Hi! I’m so excited to be guest posting for the marvelous self-love guru and coach, Sarah Steckler. She definitely knows her stuff so if you want to be set in the direction to give yourself the utmost love, self-care and respect, learn more about her coaching ASAP!
We have very similar niches in that we both believe the thrust of positive change starts and ends with self- acceptance and most importantly self-love. Human beings have such a vast ability to extend and show love to others but often fall short when it comes to loving ourselves! Seems pretty illogical right? But, the more you can honor and respect yourself first, the more pure and unselfish your love will be for others.
In my practice, I focus on helping people love and accept their bodies, have a better relationship with food and learn exercise and movement that creates joy rather than it being a self-punishing mechanism to lose weight. Many clients I work with tell me they simply can’t or won’t love themselves until they are a certain size, certain weight or create some bodily ideal that is subjective only to them. That is a great burden to carry every day! It can lead to low-level chronic stress response, which creates stress chemistry in your body, inflammation and many other untoward side effects that only perpetuates the cycle of punishing exercise and yo-yo dieting.
Today, I’m going to talk about 6 unexpected or more unfamiliar ways you can move towards self-love and self-acceptance no matter what your size or where you are on your health journey. I’d love to hear your thoughts and in the comments section and please add some strategies you use for yourself as well!
1) Accept a compliment
Do you ever feel your face reddening with awkwardness when someone pays you a compliment? You stammer, you try to protest, you quickly return the compliment to get the focus off of yourself; all without realizing that accepting a compliment is a wonderful self-love technique. Let the compliment wash over you, accept the kindness and integrate the sentiment allowing yourself to believe what that person is telling you. It will be hard at first but worth it. And don’t forget, giving compliments make other people feel good too!
2) Do a gratefulness body scan
Many people with disordered eating or body image concerns stay in their heads rather than fully dropping into their bodies. We can berate ourselves constantly and touch different body parts in disgust. “If only, I had a flat tummy.” “When I get rid of this bubble butt, everything will be great.” Checking in with your body and finding ways to be grateful for each part can help get you on a path of love and acceptance. For instance, when I had children I had a difficult time accepting my new, flabbier, stomach. Now, when I lie in bed, I gently touch my tummy and thank it for carrying 3 beautiful children. Your body is amazing and each part was meant to do wonderful things that help you navigate the world. Chastising your arms for being flabby, for instance, undermines that those arms also hold your loved ones, carry groceries and reach up into Warrior 1 pose during yoga!
3) Create a mindfulness meditation practice.
You don’t have to be a Buddhist on top of a mountain in Bhutan to practice mindfulness! There are over 400 studies showing how mindfulness and meditation can help everything from binge eating disorder to pain reduction. Allowing yourself to be fully aware in the present, right now, rather than lamenting the past or worrying about the future is the ultimate gift of love to yourself. The present, after all, is the only tangible thing we really have.
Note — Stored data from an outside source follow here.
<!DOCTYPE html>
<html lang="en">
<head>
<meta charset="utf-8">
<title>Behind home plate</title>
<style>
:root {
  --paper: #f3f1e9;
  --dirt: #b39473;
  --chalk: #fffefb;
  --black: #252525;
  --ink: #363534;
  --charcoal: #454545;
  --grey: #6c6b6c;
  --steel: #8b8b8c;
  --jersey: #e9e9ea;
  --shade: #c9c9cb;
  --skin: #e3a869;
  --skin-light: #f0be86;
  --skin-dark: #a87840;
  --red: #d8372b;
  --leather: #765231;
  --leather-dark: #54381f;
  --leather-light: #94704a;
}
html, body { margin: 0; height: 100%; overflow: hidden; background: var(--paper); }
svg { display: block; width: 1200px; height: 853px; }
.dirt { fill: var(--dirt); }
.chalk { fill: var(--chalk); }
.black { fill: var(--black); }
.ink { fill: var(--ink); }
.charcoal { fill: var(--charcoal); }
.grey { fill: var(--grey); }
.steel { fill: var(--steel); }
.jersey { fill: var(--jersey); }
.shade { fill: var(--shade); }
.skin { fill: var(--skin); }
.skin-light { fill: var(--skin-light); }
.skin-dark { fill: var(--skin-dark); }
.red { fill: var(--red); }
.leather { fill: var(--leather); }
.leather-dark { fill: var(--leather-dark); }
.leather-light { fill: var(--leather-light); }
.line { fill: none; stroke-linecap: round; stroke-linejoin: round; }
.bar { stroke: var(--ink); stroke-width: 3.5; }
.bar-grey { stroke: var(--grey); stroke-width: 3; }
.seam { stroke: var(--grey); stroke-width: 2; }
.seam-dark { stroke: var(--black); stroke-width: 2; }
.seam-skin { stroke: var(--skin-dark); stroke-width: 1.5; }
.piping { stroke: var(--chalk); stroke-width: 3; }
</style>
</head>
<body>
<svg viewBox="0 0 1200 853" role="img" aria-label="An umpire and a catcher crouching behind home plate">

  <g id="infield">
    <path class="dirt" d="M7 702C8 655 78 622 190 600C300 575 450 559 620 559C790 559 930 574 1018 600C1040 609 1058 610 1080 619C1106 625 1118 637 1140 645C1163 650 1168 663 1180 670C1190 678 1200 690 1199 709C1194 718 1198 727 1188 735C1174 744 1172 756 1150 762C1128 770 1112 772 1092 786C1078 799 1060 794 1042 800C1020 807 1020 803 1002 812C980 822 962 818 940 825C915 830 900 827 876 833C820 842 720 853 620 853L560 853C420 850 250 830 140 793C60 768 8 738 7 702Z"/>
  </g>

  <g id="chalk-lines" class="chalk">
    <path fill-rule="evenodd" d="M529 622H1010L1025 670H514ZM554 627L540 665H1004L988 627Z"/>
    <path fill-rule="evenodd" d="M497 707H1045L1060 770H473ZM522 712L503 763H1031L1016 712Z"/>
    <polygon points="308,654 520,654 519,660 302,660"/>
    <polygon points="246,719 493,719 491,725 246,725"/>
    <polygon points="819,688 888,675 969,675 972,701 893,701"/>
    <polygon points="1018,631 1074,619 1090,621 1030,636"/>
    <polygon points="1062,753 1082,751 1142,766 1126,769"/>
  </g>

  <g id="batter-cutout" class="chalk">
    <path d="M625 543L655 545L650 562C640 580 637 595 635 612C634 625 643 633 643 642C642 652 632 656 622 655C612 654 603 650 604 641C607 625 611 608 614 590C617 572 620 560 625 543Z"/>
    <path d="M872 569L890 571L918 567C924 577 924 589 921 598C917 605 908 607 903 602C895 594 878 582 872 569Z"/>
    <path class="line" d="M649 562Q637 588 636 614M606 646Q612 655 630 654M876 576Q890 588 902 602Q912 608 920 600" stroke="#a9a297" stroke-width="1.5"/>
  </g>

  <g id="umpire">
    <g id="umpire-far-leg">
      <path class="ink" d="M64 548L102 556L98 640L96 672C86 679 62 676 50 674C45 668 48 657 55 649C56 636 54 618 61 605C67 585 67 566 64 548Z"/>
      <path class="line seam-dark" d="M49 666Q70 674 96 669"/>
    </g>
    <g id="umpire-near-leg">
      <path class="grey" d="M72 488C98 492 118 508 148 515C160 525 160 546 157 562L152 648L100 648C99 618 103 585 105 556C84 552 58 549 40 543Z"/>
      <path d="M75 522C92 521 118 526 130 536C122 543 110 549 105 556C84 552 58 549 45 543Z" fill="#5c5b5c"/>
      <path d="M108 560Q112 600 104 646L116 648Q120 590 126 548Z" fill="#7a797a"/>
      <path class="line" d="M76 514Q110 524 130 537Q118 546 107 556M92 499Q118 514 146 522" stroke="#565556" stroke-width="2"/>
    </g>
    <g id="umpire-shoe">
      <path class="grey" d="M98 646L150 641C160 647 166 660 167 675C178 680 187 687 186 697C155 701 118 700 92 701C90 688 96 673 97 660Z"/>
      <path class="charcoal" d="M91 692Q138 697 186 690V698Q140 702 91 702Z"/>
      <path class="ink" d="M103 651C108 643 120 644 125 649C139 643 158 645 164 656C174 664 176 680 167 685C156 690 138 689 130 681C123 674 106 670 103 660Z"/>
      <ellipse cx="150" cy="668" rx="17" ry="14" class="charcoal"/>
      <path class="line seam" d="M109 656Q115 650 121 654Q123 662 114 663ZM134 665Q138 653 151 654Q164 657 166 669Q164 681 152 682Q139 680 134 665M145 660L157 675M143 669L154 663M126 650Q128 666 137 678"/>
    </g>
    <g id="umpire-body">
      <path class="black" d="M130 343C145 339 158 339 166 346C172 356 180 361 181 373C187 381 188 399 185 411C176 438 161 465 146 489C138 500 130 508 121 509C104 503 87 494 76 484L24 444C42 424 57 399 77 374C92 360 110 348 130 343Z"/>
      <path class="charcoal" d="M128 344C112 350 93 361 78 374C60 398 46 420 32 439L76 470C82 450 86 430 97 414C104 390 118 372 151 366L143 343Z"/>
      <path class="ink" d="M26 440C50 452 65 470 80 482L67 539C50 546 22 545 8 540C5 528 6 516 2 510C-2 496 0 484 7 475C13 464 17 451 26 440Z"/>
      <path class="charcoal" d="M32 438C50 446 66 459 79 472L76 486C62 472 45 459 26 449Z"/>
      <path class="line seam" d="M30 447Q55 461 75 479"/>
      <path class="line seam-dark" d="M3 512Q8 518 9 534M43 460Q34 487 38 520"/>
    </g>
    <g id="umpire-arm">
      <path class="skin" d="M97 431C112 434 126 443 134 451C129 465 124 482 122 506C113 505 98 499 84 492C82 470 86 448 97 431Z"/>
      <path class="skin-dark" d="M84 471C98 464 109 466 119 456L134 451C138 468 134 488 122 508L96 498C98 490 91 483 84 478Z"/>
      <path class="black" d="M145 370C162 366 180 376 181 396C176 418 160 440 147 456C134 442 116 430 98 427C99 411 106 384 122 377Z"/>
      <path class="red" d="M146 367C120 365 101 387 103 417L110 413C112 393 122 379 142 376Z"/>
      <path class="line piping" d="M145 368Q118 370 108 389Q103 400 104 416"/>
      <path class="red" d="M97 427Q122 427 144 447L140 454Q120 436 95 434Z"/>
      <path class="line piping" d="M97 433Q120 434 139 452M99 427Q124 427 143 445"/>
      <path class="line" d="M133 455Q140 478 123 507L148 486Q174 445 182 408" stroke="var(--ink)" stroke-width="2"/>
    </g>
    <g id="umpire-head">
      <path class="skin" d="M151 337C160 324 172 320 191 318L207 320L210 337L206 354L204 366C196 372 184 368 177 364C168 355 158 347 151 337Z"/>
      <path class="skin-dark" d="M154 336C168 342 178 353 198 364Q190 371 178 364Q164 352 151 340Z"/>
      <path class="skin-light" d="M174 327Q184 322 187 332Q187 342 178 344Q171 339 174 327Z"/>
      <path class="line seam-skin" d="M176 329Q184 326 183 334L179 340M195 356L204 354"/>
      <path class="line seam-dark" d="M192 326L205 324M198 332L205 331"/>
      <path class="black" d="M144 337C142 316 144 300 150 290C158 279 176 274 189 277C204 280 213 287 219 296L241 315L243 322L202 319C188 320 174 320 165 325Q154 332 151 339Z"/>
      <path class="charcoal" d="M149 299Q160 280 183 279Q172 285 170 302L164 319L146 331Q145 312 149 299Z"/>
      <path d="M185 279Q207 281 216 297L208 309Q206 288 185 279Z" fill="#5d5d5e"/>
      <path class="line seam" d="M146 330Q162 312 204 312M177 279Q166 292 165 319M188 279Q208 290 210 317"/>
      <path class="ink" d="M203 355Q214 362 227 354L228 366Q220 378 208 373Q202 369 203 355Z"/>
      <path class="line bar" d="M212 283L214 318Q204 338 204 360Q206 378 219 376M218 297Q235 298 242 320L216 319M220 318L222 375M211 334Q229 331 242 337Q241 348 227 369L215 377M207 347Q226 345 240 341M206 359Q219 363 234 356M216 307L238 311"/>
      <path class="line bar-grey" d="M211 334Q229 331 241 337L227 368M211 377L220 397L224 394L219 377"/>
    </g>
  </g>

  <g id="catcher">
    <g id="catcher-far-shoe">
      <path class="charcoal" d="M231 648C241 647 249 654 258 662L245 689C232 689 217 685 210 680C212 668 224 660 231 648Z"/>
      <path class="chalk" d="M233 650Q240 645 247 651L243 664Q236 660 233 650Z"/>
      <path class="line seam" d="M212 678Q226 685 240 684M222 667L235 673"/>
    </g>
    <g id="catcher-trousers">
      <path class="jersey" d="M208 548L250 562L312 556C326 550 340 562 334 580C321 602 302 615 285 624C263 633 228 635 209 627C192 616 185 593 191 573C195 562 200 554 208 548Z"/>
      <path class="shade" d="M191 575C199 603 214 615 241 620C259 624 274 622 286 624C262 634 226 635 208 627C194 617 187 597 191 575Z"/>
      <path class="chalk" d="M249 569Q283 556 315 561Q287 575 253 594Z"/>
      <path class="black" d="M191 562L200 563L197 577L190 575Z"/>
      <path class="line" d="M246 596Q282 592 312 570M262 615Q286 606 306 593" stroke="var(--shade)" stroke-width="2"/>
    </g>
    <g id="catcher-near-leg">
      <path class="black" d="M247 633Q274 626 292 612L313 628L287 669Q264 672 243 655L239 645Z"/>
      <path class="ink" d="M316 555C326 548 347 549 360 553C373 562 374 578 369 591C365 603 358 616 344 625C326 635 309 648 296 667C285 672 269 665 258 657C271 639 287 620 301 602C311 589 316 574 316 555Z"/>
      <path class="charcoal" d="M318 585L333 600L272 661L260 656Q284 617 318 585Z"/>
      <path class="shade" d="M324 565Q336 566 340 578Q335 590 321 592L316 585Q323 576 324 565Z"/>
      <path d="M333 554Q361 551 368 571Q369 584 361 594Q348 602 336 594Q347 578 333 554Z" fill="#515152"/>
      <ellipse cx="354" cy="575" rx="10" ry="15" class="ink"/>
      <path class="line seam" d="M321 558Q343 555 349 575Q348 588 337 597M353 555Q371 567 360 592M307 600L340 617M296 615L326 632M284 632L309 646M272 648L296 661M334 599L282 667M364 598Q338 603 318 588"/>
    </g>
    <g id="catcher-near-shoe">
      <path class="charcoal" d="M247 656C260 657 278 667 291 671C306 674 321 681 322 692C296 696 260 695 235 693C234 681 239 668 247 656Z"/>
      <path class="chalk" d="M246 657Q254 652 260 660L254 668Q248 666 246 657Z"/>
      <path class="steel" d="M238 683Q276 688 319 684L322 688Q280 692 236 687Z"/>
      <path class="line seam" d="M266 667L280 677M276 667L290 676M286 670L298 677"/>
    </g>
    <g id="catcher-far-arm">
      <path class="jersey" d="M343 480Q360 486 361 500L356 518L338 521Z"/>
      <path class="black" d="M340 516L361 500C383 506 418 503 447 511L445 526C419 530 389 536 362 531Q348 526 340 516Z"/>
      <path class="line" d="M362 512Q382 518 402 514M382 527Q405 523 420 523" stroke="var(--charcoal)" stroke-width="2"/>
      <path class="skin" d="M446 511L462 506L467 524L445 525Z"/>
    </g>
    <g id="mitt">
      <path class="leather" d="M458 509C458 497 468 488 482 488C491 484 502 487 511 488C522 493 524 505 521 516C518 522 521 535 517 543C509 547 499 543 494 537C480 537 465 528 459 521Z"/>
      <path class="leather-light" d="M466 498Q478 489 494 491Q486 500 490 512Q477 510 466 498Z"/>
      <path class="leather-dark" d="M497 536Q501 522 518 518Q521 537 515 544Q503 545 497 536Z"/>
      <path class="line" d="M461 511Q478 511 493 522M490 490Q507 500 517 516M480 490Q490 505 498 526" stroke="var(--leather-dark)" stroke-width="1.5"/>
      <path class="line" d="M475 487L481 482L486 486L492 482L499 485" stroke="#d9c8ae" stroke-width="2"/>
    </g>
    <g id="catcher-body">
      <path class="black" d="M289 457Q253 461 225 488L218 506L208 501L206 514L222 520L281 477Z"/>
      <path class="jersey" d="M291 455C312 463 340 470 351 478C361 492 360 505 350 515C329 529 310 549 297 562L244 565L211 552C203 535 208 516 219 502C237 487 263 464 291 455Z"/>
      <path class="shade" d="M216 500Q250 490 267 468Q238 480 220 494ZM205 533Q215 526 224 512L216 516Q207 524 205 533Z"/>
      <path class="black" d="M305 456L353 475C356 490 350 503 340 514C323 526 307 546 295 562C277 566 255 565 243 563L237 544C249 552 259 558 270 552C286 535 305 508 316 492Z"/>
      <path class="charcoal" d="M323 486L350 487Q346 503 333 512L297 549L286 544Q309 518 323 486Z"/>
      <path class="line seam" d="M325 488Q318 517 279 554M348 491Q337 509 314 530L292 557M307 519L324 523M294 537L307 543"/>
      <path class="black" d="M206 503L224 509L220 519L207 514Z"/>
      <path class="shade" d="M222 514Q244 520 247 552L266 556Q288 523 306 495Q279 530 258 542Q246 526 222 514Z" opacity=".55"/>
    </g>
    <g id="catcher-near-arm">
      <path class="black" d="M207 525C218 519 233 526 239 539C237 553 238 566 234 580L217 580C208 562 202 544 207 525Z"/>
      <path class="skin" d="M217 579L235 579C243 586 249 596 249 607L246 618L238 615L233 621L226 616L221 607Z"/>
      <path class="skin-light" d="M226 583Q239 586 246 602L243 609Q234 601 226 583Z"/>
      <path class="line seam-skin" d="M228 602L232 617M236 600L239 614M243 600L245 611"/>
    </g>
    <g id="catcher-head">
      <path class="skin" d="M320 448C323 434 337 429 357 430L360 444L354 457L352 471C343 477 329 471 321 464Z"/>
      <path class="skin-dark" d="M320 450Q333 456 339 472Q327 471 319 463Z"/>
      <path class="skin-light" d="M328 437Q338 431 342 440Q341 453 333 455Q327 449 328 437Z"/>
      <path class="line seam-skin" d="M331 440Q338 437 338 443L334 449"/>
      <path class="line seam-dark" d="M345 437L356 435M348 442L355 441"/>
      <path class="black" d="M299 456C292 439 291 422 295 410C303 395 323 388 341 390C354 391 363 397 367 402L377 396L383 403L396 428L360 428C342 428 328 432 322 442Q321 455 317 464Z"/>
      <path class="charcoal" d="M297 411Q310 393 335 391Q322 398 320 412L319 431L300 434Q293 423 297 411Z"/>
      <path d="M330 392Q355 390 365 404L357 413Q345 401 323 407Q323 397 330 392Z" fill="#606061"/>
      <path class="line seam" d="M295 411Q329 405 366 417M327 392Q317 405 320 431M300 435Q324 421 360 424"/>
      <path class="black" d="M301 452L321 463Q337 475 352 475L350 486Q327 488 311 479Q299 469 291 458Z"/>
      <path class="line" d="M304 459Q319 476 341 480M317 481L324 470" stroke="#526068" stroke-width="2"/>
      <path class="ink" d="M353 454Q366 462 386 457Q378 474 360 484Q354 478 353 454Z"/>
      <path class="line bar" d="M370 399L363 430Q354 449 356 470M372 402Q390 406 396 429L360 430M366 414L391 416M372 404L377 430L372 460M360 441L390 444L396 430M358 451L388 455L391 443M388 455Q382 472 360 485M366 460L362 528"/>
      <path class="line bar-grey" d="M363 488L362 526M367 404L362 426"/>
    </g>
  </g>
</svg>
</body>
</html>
4) Allow yourself to experience pleasure in your eating
We have been inculcated in our culture to believing that food has morality. This food is “good’ and this food is “bad.” If I indulge in a “sinful” dessert than I should feel shameful for doing so and deny myself pleasure. Human beings are designed to seek pleasure and avoid pain. It seems absurd to me that we can’t invite pleasure in our eating experience. To me, truly enjoying, slowing down and savoring a food choice is the ultimate act of self-love. It allows you to digest better, assimilate nutrients better, and have a better sense of when you are naturally full and so much more. Visit this post to learn more about being a dietary detective.
5) Try an exercise class that is totally out there: one that you know you will love.
Too many of us exercise because we feel we have to, rather than moving for the pure joy of it. I gave up the elliptical years ago because, while it helped me burn many calories the cost was simply too high. I was bored, burnt out and dreaded going to the gym. Now that I have found yoga and kettlebells, I always look forward to exercising and that is extremely empowering! Whether it’s dance, hiking, bowling, Zumba or acro-yoga – find what you love and give yourself that beautiful gift of movement.
6) Challenge yourself and step out on that skinny branch
You know that amazing feeling when you have accomplished something you never thought you could – that rush, pride, and warmth that emanates from within, is…you guessed it…. self-love! Doing something out of your comfort zone requires trusting yourself and courage. If it's uncommon for you to push yourself in this way, start slow, with conquering just a small fear and go from there.
If you’d like to learn more about Eating Psychology Coaching and more about how I work with clients, please visit my website at www.jennyedencoaching.com. Thank you, Sarah, for sharing the love!
Wife, mother of three spirited girls, a Health Coach and Eating Psychology Coach. Jenny is passionate about helping people attain a beautiful relationship with food, body and self. She's an adventurer at heart, restless to learn new things and curious about people. Jenny loves yoga, cooking, entertaining, taking improv classes and generally relishing everything life has to offer.